*** Opening of Data to use ***

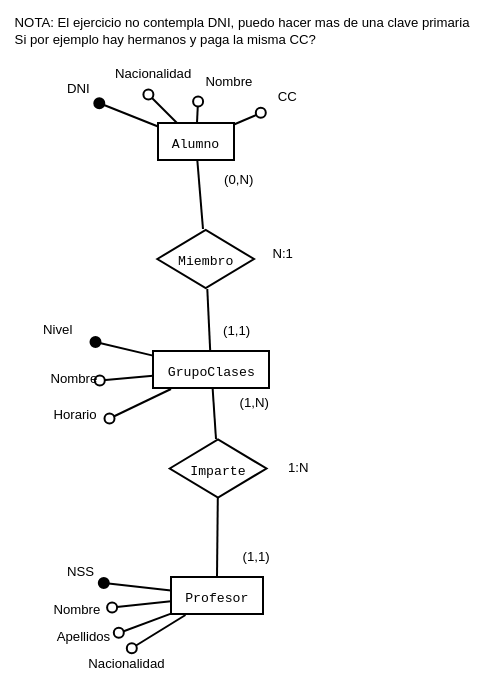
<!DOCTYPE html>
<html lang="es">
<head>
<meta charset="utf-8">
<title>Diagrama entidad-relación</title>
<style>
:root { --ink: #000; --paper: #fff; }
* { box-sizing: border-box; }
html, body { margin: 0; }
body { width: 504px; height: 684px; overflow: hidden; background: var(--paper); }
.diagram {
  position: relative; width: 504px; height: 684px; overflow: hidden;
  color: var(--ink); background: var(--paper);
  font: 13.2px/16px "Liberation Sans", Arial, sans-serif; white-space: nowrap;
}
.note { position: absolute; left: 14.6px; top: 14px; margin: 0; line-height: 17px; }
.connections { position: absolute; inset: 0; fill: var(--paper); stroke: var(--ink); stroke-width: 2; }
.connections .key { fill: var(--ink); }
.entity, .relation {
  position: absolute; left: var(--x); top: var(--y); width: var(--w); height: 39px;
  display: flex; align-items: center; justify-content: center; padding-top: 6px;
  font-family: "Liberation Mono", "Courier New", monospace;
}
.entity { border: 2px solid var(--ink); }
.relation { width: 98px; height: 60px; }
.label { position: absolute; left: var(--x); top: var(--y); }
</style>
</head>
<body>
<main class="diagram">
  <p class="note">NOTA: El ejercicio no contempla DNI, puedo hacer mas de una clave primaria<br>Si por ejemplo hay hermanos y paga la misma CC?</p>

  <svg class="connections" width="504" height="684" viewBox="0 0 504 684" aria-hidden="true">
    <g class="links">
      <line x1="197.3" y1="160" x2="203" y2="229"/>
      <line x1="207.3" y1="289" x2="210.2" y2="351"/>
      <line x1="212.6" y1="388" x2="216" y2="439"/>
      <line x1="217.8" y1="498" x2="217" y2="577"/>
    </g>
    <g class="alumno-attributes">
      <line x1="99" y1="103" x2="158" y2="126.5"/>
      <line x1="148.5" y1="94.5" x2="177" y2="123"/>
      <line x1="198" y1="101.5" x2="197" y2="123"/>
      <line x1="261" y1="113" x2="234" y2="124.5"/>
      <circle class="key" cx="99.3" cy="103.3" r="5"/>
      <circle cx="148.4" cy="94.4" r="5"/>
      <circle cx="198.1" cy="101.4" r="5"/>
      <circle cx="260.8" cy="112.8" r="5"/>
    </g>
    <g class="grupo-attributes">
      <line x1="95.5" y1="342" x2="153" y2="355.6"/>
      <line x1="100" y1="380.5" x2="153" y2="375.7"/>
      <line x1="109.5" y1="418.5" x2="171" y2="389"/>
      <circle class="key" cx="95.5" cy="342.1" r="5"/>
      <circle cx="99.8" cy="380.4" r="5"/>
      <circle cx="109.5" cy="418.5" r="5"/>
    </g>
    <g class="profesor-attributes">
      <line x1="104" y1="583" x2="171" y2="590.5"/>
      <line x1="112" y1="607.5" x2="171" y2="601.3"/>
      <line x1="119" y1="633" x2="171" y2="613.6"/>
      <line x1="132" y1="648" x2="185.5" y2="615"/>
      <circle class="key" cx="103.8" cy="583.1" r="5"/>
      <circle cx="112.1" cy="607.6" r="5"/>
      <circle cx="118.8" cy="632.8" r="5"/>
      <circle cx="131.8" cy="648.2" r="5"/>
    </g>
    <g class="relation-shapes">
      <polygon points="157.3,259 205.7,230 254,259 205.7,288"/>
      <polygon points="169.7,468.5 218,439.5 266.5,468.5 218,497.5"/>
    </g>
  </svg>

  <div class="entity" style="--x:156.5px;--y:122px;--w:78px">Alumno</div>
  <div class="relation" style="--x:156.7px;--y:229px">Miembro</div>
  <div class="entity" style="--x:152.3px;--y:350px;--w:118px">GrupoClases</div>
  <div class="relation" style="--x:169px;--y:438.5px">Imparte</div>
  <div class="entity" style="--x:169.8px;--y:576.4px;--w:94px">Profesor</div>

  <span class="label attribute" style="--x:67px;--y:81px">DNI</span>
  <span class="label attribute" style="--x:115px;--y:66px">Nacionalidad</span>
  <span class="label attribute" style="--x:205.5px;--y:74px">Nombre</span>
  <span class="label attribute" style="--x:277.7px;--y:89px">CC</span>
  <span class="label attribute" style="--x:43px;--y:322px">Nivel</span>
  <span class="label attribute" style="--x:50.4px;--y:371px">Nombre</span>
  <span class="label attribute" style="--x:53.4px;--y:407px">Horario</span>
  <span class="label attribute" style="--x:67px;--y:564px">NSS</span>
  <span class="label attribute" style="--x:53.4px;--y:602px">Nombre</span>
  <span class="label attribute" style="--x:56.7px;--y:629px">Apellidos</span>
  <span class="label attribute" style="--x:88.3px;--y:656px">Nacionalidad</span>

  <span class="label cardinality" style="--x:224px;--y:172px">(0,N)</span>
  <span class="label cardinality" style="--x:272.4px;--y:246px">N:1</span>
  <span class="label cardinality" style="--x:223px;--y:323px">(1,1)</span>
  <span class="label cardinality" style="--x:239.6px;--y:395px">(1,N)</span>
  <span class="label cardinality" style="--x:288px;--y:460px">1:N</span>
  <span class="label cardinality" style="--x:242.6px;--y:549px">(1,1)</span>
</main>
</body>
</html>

*** Close of Data to use ***

Work order: Give the number of lines in the data that contain the string "Nacionalidad" and nothing more.

Result of the task: 2